ACTIVITY —
Find every line in the records below that holds the word "href", and copy each one.

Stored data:

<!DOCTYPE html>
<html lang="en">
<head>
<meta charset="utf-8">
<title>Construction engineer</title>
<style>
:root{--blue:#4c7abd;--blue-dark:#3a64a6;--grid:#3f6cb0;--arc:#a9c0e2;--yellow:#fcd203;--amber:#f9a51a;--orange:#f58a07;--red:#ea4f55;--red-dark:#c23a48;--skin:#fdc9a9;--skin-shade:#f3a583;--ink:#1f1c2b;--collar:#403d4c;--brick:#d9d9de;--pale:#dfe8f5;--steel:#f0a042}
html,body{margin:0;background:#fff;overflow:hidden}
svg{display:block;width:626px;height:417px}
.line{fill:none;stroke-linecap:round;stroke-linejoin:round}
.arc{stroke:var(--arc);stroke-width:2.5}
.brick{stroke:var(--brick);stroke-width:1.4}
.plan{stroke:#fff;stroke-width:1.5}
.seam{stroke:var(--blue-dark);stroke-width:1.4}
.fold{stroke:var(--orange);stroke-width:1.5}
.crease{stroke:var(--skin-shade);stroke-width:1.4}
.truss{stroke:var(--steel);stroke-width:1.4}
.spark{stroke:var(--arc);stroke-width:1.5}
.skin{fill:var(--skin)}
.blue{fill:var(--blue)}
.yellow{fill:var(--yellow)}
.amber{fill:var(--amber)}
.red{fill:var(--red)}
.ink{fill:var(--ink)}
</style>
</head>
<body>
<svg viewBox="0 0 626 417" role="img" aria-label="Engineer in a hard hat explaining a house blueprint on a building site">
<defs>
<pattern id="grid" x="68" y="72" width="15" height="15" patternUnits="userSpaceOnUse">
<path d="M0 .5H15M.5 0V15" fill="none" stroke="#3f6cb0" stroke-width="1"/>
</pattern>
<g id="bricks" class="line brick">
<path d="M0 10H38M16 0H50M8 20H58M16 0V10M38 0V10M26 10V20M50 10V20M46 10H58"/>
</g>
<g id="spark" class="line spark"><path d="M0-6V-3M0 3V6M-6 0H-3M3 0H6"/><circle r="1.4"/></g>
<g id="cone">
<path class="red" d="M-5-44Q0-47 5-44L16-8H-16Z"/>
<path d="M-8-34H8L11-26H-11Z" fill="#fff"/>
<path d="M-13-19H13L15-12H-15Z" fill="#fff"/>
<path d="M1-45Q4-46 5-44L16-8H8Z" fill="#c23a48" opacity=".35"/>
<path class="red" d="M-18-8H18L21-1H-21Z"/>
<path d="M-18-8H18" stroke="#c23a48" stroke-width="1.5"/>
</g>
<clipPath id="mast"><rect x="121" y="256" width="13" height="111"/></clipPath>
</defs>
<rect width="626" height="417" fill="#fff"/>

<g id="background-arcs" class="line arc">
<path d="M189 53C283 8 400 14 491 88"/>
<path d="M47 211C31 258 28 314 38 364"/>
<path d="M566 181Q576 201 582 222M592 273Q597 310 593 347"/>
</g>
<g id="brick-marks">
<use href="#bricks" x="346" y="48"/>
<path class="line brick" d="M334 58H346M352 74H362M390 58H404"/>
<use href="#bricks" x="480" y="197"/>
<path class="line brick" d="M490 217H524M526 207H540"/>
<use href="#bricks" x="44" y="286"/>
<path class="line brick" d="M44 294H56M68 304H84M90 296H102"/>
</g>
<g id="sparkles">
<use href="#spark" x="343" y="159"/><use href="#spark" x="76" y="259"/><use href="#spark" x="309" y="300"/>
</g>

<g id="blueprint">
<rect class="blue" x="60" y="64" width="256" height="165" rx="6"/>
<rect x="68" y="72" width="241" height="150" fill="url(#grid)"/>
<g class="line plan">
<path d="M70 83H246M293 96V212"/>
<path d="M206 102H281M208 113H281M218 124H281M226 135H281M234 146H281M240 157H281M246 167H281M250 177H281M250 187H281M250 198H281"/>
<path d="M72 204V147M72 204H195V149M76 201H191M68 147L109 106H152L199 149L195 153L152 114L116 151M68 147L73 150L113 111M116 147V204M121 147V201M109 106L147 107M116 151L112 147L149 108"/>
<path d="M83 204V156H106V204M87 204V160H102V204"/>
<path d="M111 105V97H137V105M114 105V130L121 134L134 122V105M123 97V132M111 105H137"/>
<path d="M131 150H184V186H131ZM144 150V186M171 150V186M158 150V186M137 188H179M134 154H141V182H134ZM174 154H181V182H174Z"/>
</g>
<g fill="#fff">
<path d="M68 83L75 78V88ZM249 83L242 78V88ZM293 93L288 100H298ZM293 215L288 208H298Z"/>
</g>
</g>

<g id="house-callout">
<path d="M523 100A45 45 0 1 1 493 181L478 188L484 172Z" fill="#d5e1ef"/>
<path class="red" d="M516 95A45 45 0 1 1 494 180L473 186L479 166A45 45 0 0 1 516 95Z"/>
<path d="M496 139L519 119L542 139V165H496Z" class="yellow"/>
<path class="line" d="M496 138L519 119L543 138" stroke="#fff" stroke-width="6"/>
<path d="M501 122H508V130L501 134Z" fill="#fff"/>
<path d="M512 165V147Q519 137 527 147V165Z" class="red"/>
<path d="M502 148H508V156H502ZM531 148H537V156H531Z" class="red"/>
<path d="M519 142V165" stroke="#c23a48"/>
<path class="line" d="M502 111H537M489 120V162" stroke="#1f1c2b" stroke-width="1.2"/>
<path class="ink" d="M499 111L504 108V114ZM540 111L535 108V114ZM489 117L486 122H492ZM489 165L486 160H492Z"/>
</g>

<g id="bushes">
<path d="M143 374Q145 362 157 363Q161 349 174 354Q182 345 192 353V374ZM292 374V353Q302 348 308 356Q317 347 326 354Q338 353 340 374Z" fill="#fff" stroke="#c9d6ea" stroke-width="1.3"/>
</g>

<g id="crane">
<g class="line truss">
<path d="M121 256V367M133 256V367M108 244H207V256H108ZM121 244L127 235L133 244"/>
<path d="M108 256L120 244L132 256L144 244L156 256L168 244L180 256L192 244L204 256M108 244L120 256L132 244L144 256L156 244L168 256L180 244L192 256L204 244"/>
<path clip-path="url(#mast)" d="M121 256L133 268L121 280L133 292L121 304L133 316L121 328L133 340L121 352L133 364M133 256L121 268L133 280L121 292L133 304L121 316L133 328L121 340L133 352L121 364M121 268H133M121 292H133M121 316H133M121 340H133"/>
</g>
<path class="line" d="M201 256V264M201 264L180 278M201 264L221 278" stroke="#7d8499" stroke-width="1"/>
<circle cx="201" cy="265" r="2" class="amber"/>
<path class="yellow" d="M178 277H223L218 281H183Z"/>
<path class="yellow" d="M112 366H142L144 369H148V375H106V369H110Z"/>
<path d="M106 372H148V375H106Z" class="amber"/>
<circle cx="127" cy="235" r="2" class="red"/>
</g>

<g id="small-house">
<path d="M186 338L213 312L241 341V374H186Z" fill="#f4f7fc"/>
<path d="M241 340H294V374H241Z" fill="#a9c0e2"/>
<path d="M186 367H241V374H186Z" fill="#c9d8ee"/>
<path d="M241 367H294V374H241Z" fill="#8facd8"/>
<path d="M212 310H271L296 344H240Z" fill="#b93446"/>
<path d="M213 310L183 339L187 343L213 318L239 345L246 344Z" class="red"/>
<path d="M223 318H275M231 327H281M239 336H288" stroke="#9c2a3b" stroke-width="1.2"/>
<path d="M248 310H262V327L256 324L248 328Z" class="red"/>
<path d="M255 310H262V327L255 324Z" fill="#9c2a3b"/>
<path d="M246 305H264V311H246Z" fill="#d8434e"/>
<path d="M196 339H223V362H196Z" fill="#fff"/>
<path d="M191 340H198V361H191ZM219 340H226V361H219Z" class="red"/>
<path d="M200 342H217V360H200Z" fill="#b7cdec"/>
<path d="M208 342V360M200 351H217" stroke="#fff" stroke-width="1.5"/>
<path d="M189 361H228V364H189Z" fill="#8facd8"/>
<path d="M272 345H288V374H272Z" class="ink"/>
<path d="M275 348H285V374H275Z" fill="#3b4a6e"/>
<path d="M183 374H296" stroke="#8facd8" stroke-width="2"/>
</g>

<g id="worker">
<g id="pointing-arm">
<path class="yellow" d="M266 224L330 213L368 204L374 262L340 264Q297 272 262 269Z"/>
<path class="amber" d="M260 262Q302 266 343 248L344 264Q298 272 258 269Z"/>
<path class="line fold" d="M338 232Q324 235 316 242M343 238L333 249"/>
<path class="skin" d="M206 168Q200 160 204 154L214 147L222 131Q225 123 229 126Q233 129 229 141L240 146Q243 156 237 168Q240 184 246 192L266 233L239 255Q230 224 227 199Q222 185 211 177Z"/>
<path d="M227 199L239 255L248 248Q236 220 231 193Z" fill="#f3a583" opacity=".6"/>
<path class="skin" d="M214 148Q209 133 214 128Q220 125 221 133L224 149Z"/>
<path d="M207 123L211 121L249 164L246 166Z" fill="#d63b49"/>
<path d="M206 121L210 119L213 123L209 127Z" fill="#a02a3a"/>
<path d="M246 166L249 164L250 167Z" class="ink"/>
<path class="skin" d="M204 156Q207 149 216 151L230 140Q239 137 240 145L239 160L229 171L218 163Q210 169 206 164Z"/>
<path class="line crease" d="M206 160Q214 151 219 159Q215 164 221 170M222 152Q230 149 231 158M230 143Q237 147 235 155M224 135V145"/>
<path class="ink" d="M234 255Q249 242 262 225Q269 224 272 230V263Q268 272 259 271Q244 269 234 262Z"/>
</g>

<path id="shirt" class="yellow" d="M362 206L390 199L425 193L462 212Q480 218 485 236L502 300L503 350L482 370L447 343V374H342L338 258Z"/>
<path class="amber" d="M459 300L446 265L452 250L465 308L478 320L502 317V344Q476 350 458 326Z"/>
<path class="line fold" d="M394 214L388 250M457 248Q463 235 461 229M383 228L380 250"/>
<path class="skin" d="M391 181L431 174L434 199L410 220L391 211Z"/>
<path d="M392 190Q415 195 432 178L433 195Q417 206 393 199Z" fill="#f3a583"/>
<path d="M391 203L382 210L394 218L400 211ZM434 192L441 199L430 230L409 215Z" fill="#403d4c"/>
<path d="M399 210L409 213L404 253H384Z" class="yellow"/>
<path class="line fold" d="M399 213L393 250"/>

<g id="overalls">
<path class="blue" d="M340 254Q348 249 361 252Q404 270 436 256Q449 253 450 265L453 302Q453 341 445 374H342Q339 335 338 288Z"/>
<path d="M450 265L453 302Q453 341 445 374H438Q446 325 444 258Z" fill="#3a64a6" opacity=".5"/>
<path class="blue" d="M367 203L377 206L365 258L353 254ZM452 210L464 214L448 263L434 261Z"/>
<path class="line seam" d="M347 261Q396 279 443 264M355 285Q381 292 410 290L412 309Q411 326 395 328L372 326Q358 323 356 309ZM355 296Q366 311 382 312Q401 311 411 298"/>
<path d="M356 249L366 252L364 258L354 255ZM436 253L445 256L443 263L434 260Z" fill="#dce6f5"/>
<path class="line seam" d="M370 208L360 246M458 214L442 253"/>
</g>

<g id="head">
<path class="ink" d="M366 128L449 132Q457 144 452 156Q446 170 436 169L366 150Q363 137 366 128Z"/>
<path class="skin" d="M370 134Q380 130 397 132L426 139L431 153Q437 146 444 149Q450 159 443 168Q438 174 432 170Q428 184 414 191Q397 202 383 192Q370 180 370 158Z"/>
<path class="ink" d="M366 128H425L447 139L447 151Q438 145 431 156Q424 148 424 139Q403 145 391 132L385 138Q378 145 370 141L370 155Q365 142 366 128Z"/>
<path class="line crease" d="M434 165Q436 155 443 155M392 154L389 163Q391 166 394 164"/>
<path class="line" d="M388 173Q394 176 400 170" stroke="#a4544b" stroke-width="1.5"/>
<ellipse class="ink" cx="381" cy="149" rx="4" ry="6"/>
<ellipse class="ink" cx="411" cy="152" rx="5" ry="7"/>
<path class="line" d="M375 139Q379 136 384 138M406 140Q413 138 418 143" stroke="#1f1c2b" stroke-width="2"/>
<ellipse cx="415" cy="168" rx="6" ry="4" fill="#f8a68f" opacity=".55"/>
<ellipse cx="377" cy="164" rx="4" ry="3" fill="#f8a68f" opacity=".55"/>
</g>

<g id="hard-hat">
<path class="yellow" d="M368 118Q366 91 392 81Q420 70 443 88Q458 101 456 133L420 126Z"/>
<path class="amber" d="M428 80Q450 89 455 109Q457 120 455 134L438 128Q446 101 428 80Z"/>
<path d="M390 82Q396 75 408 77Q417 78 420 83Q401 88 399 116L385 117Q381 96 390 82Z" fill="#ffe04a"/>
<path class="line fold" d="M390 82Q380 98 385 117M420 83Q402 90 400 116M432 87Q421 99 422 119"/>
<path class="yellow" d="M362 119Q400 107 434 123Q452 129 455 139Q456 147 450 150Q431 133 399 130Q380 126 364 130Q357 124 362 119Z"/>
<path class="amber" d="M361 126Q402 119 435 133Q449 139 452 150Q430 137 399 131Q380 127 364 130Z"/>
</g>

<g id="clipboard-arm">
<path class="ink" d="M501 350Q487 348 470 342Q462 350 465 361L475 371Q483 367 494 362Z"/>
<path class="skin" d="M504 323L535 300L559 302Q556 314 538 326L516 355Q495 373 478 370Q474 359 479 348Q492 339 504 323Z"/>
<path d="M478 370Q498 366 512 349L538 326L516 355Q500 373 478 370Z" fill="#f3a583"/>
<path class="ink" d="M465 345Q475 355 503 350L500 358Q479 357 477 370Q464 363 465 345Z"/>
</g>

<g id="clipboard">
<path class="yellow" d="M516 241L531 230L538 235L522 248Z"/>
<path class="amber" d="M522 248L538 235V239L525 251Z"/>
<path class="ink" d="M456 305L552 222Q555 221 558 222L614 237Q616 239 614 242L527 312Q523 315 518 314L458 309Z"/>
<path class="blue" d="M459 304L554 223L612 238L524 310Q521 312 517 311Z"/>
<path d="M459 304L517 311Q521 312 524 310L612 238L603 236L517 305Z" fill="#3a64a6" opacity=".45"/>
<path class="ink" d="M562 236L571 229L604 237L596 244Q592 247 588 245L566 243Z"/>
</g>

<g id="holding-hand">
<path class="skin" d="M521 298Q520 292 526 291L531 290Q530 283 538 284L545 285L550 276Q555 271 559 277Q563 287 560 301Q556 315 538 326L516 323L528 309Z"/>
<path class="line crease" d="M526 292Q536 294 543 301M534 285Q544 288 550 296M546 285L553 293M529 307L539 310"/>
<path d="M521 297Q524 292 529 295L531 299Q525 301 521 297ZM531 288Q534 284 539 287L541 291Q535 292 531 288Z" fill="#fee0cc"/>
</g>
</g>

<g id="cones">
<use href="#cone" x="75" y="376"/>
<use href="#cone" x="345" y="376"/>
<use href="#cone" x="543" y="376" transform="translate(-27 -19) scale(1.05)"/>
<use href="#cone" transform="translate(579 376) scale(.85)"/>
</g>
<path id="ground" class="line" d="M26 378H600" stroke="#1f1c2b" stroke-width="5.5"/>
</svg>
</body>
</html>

WRITTEN RESPONSE —
<use href="#bricks" x="346" y="48"/>
<use href="#bricks" x="480" y="197"/>
<use href="#bricks" x="44" y="286"/>
<use href="#spark" x="343" y="159"/><use href="#spark" x="76" y="259"/><use href="#spark" x="309" y="300"/>
<use href="#cone" x="75" y="376"/>
<use href="#cone" x="345" y="376"/>
<use href="#cone" x="543" y="376" transform="translate(-27 -19) scale(1.05)"/>
<use href="#cone" transform="translate(579 376) scale(.85)"/>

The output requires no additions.